The "Blesch case" referenced in Kircher's email to Immigration Equality is about the first plaintiff listed, 71-year-old U.S. citizen Edwin Blesch. Blesch is married to Tim Smulian, a 65-year-old resident of South Africa. Both men have health problems, and under current law Smulian was required to move away for a six-month period every year to re-obtain a visa to come back, at times keeping them apart when the other is ill. The couple received a reprieve in February so that Smulian will not have to leave, at least for a year.
Another couple, Bradford Wells and Anthony John Makk, were told in January that Makk, an Australian, could remain in the United States.
But those small victories are just a matter of deportation relief, and don't change the fact that gay and lesbian U.S. citizens have few options for helping their spouses or partners obtain legal immigration status. Heterosexual couples can petition for green cards for their spouses, but that right is closed to same-sex couples under DOMA.

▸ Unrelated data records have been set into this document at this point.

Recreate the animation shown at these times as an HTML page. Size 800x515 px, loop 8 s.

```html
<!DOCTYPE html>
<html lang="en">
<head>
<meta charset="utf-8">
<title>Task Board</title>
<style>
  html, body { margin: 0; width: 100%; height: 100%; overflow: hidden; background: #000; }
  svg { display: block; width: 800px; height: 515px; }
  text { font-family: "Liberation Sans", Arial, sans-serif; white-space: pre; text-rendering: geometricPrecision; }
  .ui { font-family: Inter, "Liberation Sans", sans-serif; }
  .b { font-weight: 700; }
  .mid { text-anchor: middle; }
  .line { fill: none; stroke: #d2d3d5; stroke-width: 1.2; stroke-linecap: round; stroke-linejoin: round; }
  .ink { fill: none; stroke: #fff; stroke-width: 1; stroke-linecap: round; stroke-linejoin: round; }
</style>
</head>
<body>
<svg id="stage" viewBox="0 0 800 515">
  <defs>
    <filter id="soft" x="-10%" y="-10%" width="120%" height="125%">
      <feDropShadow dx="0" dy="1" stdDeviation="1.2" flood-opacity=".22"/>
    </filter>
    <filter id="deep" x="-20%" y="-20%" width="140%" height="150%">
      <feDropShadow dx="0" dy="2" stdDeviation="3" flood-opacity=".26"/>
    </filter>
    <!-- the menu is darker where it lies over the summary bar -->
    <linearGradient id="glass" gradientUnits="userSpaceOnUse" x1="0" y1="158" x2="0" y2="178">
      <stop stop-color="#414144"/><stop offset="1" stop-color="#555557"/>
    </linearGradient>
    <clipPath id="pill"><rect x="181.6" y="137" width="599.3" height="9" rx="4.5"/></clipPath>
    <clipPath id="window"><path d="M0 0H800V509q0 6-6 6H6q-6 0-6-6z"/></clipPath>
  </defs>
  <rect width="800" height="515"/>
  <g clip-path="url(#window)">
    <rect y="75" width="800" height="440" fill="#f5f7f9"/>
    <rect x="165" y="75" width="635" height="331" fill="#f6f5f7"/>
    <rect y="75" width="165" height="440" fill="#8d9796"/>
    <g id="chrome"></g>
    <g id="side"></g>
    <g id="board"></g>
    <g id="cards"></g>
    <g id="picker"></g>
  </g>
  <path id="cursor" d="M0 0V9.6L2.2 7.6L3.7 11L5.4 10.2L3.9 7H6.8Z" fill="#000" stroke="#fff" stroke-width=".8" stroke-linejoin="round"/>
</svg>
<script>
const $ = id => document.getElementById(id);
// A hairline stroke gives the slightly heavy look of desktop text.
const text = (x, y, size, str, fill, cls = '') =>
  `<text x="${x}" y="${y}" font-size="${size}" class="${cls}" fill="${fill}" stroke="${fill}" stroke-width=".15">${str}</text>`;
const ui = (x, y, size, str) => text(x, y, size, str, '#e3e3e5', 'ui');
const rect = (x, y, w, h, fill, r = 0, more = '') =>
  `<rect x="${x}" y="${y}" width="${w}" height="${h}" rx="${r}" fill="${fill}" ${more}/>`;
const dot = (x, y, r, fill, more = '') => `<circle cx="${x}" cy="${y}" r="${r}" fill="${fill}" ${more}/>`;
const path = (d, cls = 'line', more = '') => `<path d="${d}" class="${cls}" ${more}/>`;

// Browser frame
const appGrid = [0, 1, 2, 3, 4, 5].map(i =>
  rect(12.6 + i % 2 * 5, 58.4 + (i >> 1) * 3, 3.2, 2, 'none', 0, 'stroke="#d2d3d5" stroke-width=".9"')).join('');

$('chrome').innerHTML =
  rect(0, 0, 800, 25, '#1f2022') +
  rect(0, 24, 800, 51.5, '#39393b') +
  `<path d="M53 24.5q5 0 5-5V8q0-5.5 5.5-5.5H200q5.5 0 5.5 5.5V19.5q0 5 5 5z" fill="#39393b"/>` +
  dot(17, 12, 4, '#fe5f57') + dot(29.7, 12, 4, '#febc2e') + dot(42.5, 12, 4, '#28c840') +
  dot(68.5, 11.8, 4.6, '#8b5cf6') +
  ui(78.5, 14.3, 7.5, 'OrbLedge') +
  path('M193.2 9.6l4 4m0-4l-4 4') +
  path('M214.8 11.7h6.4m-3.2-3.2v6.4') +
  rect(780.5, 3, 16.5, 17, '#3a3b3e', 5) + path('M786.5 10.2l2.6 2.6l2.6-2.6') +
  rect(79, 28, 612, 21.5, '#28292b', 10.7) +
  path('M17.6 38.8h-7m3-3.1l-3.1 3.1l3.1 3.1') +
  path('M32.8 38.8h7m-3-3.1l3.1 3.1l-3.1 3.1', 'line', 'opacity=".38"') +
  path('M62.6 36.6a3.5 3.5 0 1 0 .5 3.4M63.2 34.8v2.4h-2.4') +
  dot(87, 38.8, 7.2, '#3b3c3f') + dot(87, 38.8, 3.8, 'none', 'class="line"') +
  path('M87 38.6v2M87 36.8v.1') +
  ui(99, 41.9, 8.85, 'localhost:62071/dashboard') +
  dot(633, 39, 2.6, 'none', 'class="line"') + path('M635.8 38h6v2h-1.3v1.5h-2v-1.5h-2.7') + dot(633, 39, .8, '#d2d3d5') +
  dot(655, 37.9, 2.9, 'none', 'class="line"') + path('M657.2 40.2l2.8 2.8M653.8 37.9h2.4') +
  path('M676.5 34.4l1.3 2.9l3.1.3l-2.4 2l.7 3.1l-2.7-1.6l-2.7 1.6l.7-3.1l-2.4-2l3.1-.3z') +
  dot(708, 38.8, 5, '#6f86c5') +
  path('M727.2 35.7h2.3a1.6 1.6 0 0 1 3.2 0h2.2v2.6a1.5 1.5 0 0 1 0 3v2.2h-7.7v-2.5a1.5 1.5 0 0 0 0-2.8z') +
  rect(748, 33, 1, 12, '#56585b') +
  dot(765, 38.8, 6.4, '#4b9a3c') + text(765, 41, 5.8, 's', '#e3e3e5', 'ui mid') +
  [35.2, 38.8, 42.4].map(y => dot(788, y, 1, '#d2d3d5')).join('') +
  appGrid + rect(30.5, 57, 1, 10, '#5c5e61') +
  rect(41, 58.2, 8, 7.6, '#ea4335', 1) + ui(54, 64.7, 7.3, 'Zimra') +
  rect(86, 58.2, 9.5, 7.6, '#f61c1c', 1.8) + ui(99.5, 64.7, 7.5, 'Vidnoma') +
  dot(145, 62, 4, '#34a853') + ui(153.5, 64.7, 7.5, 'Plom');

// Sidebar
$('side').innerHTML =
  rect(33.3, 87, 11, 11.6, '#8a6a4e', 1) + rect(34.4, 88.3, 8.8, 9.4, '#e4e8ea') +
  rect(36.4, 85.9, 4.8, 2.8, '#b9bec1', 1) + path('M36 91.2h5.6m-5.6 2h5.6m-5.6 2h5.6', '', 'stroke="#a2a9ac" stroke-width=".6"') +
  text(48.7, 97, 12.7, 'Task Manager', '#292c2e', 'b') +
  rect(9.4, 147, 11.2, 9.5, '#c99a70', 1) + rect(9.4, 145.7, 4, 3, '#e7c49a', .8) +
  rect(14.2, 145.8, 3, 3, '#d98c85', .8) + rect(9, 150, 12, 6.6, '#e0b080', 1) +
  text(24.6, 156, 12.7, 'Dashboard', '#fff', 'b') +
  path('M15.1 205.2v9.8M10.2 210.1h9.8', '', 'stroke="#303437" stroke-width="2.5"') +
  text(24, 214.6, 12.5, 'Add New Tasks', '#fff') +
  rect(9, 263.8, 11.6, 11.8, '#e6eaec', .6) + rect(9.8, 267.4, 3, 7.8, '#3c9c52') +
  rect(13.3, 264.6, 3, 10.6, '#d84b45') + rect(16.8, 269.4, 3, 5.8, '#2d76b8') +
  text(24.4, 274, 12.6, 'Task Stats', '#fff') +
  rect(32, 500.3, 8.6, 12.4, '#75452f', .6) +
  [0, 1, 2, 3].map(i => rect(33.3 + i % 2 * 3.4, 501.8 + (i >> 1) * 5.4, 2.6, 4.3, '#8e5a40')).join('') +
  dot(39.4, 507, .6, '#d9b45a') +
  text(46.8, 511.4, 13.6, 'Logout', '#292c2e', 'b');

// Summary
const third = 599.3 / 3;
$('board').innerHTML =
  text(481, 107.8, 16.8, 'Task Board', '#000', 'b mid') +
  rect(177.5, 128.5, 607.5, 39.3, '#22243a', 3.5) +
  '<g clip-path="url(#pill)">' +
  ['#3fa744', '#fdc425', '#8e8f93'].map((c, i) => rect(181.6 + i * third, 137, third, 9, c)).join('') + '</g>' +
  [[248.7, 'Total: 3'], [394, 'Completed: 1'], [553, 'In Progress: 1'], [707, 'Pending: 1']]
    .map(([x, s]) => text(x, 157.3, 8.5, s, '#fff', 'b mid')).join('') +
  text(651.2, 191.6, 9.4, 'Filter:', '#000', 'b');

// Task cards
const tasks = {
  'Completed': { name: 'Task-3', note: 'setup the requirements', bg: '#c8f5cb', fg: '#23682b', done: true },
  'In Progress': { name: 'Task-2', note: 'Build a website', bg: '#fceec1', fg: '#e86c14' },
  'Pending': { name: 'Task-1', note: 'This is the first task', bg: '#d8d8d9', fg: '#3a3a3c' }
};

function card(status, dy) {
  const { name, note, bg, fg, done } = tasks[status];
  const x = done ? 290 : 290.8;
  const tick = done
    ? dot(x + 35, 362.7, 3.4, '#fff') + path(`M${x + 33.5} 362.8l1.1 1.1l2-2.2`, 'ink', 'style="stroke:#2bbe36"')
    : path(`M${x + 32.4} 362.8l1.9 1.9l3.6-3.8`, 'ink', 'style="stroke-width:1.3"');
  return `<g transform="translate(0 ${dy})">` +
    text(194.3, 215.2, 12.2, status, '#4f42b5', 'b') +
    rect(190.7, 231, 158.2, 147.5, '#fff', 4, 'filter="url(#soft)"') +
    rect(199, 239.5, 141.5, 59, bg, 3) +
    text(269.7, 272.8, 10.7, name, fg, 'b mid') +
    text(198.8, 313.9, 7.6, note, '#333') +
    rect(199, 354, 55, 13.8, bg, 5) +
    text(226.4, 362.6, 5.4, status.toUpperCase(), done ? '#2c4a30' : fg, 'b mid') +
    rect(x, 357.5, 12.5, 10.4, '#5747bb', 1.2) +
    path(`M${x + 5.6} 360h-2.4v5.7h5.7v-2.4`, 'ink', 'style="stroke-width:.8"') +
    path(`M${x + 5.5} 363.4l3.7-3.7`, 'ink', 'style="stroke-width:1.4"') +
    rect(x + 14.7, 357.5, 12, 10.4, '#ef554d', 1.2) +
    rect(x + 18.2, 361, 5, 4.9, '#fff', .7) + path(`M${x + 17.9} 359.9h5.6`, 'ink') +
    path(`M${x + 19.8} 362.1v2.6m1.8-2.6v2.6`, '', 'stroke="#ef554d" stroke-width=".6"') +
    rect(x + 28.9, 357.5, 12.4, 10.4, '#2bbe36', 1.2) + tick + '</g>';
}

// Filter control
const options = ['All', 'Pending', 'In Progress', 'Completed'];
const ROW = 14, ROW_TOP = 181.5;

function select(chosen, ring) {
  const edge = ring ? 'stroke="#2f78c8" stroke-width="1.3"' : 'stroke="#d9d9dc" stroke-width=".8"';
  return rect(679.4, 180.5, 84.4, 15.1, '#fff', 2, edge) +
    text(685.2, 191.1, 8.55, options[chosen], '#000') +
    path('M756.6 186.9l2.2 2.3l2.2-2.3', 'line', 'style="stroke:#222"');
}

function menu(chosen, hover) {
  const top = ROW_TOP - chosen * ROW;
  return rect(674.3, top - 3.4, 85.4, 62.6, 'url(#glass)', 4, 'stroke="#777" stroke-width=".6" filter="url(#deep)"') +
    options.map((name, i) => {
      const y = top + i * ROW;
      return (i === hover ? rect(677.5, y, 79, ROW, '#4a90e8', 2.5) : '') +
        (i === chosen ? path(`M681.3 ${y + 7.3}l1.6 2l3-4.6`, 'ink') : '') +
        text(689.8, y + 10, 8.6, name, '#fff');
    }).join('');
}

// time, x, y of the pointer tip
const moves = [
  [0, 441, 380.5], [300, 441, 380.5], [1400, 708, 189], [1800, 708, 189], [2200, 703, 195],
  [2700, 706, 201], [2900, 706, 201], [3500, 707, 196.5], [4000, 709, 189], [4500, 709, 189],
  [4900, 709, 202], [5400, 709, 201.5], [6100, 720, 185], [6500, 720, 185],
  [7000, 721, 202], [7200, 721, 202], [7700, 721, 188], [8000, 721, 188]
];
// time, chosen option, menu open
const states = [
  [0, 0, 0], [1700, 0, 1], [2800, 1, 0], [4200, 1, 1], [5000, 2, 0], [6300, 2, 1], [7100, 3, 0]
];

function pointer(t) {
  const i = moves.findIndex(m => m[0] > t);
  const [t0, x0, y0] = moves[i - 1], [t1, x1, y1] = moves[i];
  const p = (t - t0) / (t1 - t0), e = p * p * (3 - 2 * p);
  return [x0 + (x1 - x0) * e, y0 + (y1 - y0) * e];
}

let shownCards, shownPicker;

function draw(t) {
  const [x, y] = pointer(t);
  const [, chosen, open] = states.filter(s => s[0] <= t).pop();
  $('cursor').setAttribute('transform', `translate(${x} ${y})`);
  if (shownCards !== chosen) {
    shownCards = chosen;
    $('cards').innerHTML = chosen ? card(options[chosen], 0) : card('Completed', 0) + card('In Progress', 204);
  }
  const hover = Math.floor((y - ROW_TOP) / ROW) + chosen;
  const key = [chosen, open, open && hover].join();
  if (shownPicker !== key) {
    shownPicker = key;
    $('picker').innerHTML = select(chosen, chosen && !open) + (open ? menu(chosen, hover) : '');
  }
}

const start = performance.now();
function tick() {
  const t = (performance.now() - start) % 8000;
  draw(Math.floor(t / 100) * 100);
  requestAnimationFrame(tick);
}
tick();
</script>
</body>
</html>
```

"While [the Bipartisan Legal Advisory Group's] intervention is not unexpected, it is unfortunate," Steve Ralls, communications director for Immigration Equality, said in a statement. "Real families, like those in our lawsuit, are hurt in very real ways by DOMA. ... It is disheartening that even some of those who claim to be such staunch proponents of family values target some families for second-class treatment."
Defending DOMA has come at a high cost: the effort could cost as much as $1.5 million, at the expense of taxpayers, for a private law firm.
The Democratic Congressional Campaign Committee attacked the DOMA defense Monday in an email to supporters, calling the law "discrimination -- plain and simple."
The DCCC email read, "We can't afford to waste taxpayer money on Boehner's bigotry."